Pictures paired with source code —
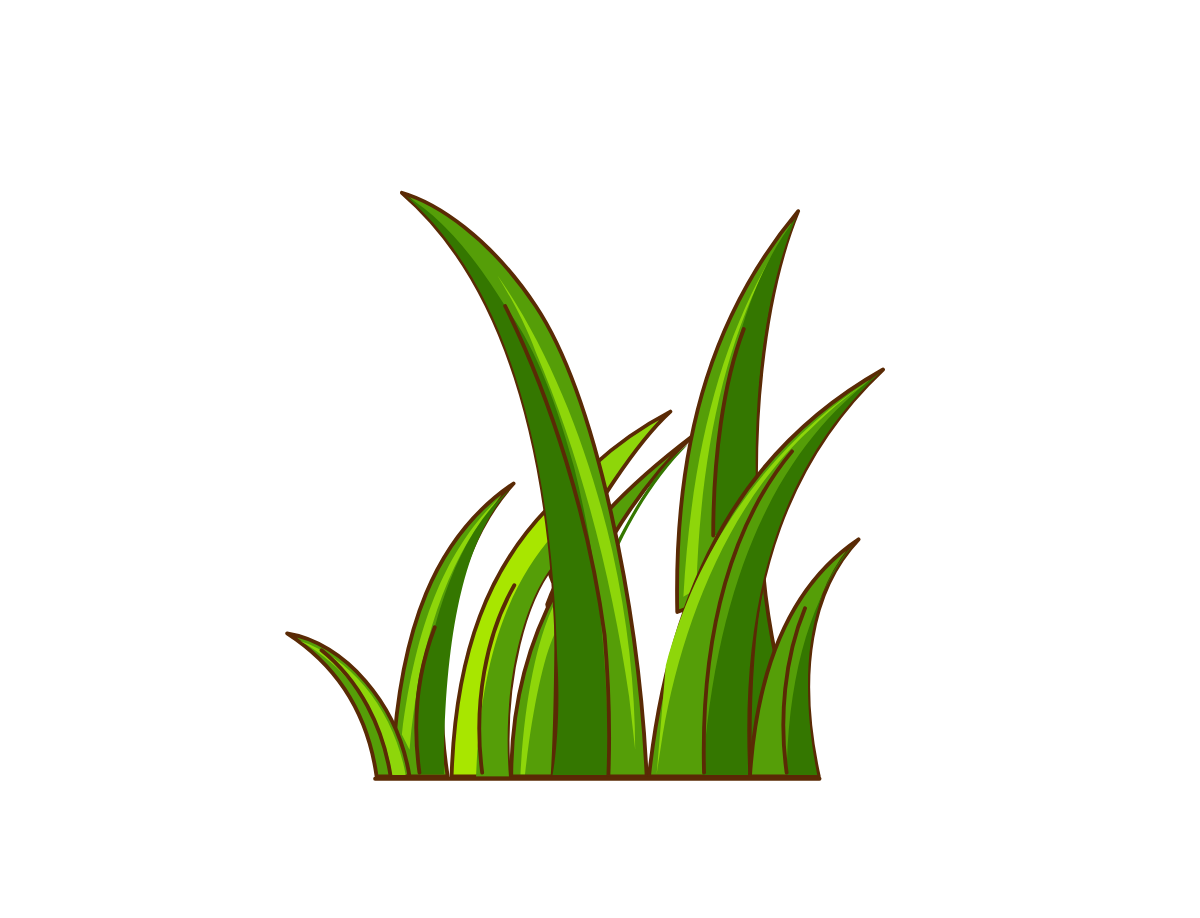
<!DOCTYPE html>
<html lang="en">
<head>
<meta charset="utf-8">
<title>Grass Tuft</title>
<link rel="stylesheet" href="https://fonts.googleapis.com/css2?family=Inter&display=swap">
<style>
  :root {
    --outline: #5a2a05;
    --grass-dark: #347700;
    --grass-mid: #559e08;
    --grass-light: #8ed60a;
    --grass-bright: #a8e600;
    --paper: #ffffff;
  }
  html, body {
    margin: 0;
    width: 1200px;
    height: 918px;
    overflow: hidden;
    background: var(--paper);
    font-family: "Inter", sans-serif;
  }
  .grass-tuft { display: block; width: 1200px; height: 918px; }
  .blade { stroke: var(--outline); stroke-width: 5; stroke-linejoin: round; }
  .vein { stroke: none; }
  .fill-dark { fill: var(--grass-dark); }
  .fill-mid { fill: var(--grass-mid); }
  .fill-light { fill: var(--grass-light); }
  .fill-bright { fill: var(--grass-bright); }
  .edge { fill: none; stroke: var(--outline); stroke-width: 5; stroke-linecap: round; }
</style>
</head>
<body>
<svg class="grass-tuft" viewBox="0 0 1568 1200" role="img" aria-label="Cartoon tuft of green grass">
  <g id="back-blades">
    <path class="blade fill-light" d="M876,538 C800,578 745,630 700,700 L722,760 C780,660 830,580 876,538Z"/>
    <path class="blade fill-mid" d="M905,570 C800,650 740,720 715,790 L728,850 C780,720 840,630 905,570Z"/>
    <path class="vein fill-dark" d="M900,580 C850,630 810,700 790,760 L800,720 C830,660 860,610 900,580Z"/>
    <path class="blade fill-mid" d="M1043,276 C940,400 880,560 885,800 L995,760 C975,560 1000,380 1043,276Z"/>
    <path class="vein fill-light" d="M1030,300 C950,420 905,570 893,780 L910,770 C915,590 950,420 1030,300Z"/>
    <path class="vein fill-dark" d="M1040,285 C980,360 935,500 932,700 L990,690 C980,520 1000,380 1040,285Z"/>
    <path class="edge" d="M972,430 C945,500 932,600 932,700"/>
    <path class="blade fill-dark" d="M998,755 C1002,800 1008,830 1014,860 L990,1000 L980,1000 C978,900 985,810 998,755Z"/>
  </g>
  <g id="left-blades">
    <path class="blade fill-mid" d="M671,632 C570,700 520,820 512,1015 L585,1015 C560,860 600,710 671,632Z"/>
    <path class="vein fill-light" d="M655,648 C590,710 545,800 525,960 L535,980 C548,830 590,720 655,648Z"/>
    <path class="vein fill-dark" d="M666,640 C610,700 580,820 580,1012 L548,1012 C535,930 545,870 568,820 C590,740 620,680 666,640Z"/>
    <path class="edge" d="M568,820 C545,880 538,940 548,1010"/>
    <path class="blade fill-bright" d="M720,660 C640,740 595,850 590,1015 L665,1015 C655,880 690,780 722,740Z"/>
    <path class="vein fill-mid" d="M722,700 C670,760 628,850 622,1015 L665,1015 C655,880 690,780 722,740Z"/>
    <path class="edge" d="M672,765 C635,830 618,920 630,1010"/>
    <path class="blade fill-mid" d="M728,770 C690,840 668,920 668,1015 L722,1015 C728,920 726,840 728,770Z"/>
    <path class="vein fill-light" d="M724,790 C700,840 685,920 680,1012 L686,1012 C695,930 710,860 724,830Z"/>
  </g>
  <g id="tall-blade">
    <path class="blade fill-mid" d="M525,252 C650,360 720,560 728,860 C732,920 728,980 722,1015 L845,1015 C835,800 780,520 700,400 C640,310 570,265 525,252Z"/>
    <path class="vein fill-dark" d="M530,256 C650,360 720,560 728,860 C732,920 728,980 722,1013 L795,1013 C795,860 780,730 750,610 C720,500 690,440 660,400 C610,320 570,280 530,256Z"/>
    <path class="vein fill-light" d="M650,360 C720,460 770,590 800,720 C820,810 830,900 830,980 L822,910 C800,760 760,600 700,460 C685,420 668,390 650,360Z"/>
    <path class="edge" d="M660,400 C720,520 770,680 790,830 C796,900 797,960 795,1013"/>
  </g>
  <g id="right-blades">
    <path class="blade fill-mid" d="M1154,483 C1000,570 880,720 848,1015 L978,1015 C965,750 1040,590 1154,483Z"/>
    <path class="vein fill-light" d="M1140,495 C1020,570 915,700 870,870 L858,1012 L866,960 C890,820 950,660 1060,560 C1090,530 1120,508 1140,495Z"/>
    <path class="vein fill-dark" d="M1150,487 C1050,560 940,700 918,1013 L978,1013 C965,750 1040,590 1150,487Z"/>
    <path class="edge" d="M1035,590 C960,680 915,820 920,1010"/>
    <path class="blade fill-mid" d="M1122,705 C1040,760 990,860 980,1015 L1070,1015 C1040,880 1060,770 1122,705Z"/>
    <path class="vein fill-dark" d="M1115,712 C1060,780 1030,880 1028,1013 L1068,1013 C1042,880 1058,770 1115,712Z"/>
    <path class="edge" d="M1052,795 C1025,860 1018,940 1028,1010"/>
  </g>
  <g id="small-blade">
    <path class="blade fill-mid" d="M375,828 C440,870 480,930 492,1015 L535,1015 C520,920 450,840 375,828Z"/>
    <path class="vein fill-light" d="M392,838 C450,870 500,930 512,1013 L530,1013 C515,930 460,860 392,838Z"/>
    <path class="edge" d="M420,850 C470,890 500,950 510,1013"/>
  </g>
  <line class="edge" x1="490" y1="1018" x2="1071" y2="1018"/>
</svg>
</body>
</html>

WHAT IS REQUIRED —
Go through the lines above and count those with "none"; report only the number.

TASK SOLUTION —
2